##### DATA FOR ANALYSIS #####
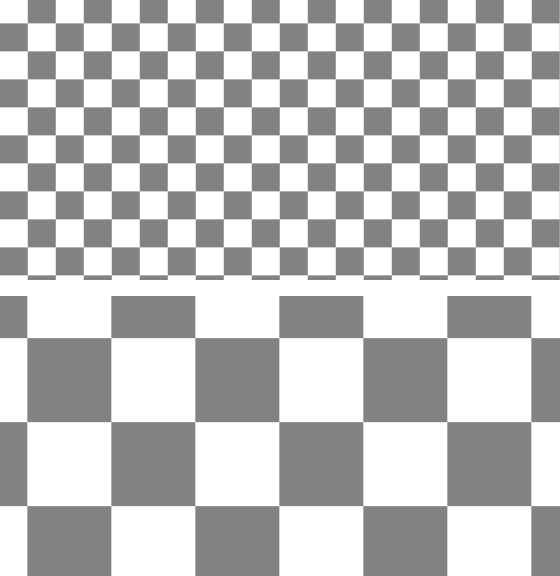
Top: the whole. Bottom: its middle third, enlarged.
Write a Shadertoy shader that draws this pattern.

```glsl
const vec2 CELLS = vec2(20.0, 10.0);    // even counts, so the board wraps
const vec2 PHASE = vec2(0.008, -0.165); // board shift, in cells
const vec3 LIGHT = vec3(1.0);
const vec3 DARK = vec3(0.51);

// Signed distance to the nearest cell edge: positive in even cells, negative in odd
vec2 edgeDistance(vec2 p) {
    return 0.5 - abs(mod(p + 0.5, 2.0) - 1.0);
}

// Checker sign from -1 to 1, box filtered over one pixel
float checker(vec2 p, vec2 pixelSize) {
    vec2 side = clamp(2.0 * edgeDistance(p) / pixelSize, -1.0, 1.0);
    return side.x * side.y;
}

void mainImage(out vec4 fragColor, in vec2 fragCoord) {
    vec2 pixelSize = CELLS / iResolution.xy;
    vec2 p = fragCoord * pixelSize + PHASE;

    float darkness = 0.5 + 0.5 * checker(p, pixelSize);
    fragColor = vec4(mix(LIGHT, DARK, darkness), 1.0);
}
```
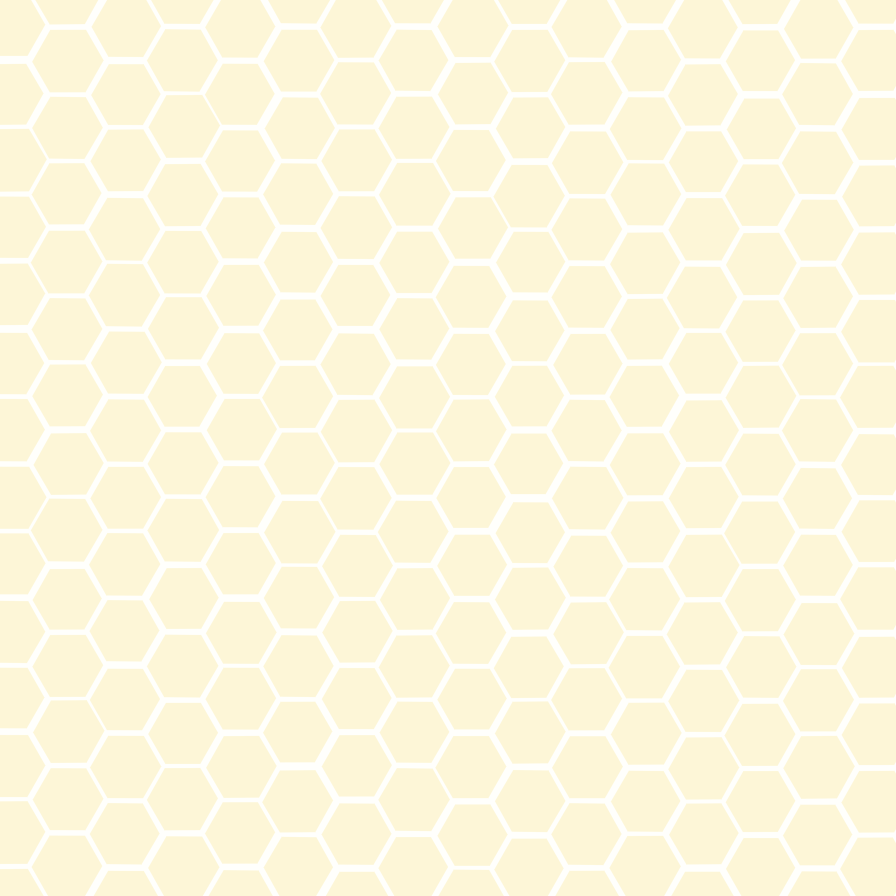
This pattern is drawn by a WebGL 2 fragment shader. Its source:

```glsl
#version 300 es
precision highp float;
// Pale cream honeycomb of slightly uneven flat-topped hexagons with white gaps.

#define ROWS 13.32          // cells down the canvas
#define COLUMNS 15.515      // columns across the canvas
#define ORIGIN vec2(0.172, -0.071)  // first cell centre, in columns and rows
#define TILT 0.0015         // slight drop of the rows towards the right
#define GAP_FLAT 0.042      // half gap of horizontal edges, in row heights
#define GAP_RISING 0.047    // half gap of edges leaning like a slash
#define GAP_FALLING 0.038   // half gap of edges leaning the other way
#define SHIFT_JITTER 0.017  // random offset of each cell
#define SIZE_JITTER 0.008   // random change of each cell's inset
#define TURN_JITTER 0.012   // random rotation of each cell, in radians
#define CREAM vec3(0.992, 0.965, 0.843)
#define WHITE vec3(1.0, 1.0, 0.988)

uniform vec2 u_resolution;
out vec4 fragColor;

const float SQRT3 = 1.7320508;

float hash(vec2 p) {
    return fract(sin(dot(p, vec2(127.1, 311.7))) * 43758.5453);
}

// Random value from -1 to 1, independent for each seed.
float signedHash(vec2 p, float seed) {
    return 2.0 * hash(p + seed * 17.3) - 1.0;
}

// Centre of the hexagonal cell that holds p; neighbouring rows are 1 apart.
vec2 cellCentre(vec2 p) {
    vec2 period = vec2(SQRT3, 1.0);
    vec2 evenCentre = floor(p / period + 0.5) * period;
    vec2 oddCentre = (floor(p / period) + 0.5) * period;
    vec2 toEven = p - evenCentre;
    vec2 toOdd = p - oddCentre;
    return dot(toEven, toEven) < dot(toOdd, toOdd) ? evenCentre : oddCentre;
}

// Signed distance to a hexagon with a separate inset for each pair of sides.
float hexagon(vec2 p, vec3 inset) {
    vec3 reach = abs(vec3(p.y,
                          dot(p, vec2(0.5 * SQRT3, -0.5)),
                          dot(p, vec2(0.5 * SQRT3, 0.5))));
    vec3 d = reach - 0.5 + inset;
    return max(d.x, max(d.y, d.z));
}

void main() {
    // Lattice coordinates, measured in row heights
    vec2 uv = gl_FragCoord.xy / u_resolution;
    uv.y += TILT * uv.x;
    vec2 p = uv * vec2(COLUMNS, ROWS) - ORIGIN;
    p.x *= 0.5 * SQRT3;

    // Cell and its hand-cut irregularity
    vec2 centre = cellCentre(p);
    vec2 id = floor(centre * vec2(2.0 / SQRT3, 2.0) + 0.5);
    vec2 shift = SHIFT_JITTER * vec2(signedHash(id, 1.0), signedHash(id, 2.0));
    float turn = TURN_JITTER * signedHash(id, 3.0);
    vec2 local = p - centre - shift;
    local += turn * vec2(-local.y, local.x);

    // Smooth-edged fill
    vec3 inset = vec3(GAP_FLAT, GAP_RISING, GAP_FALLING)
               + SIZE_JITTER * signedHash(id, 4.0);
    float softness = 0.7 * ROWS / min(u_resolution.x, u_resolution.y);
    float fill = 1.0 - smoothstep(-softness, softness, hexagon(local, inset));

    fragColor = vec4(mix(WHITE, CREAM, fill), 1.0);
}
```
#####
Tally the lines of the entries above that hold the word "signedHash"; the number is the whole answer.

=== PROBLEM SOLUTION ===
4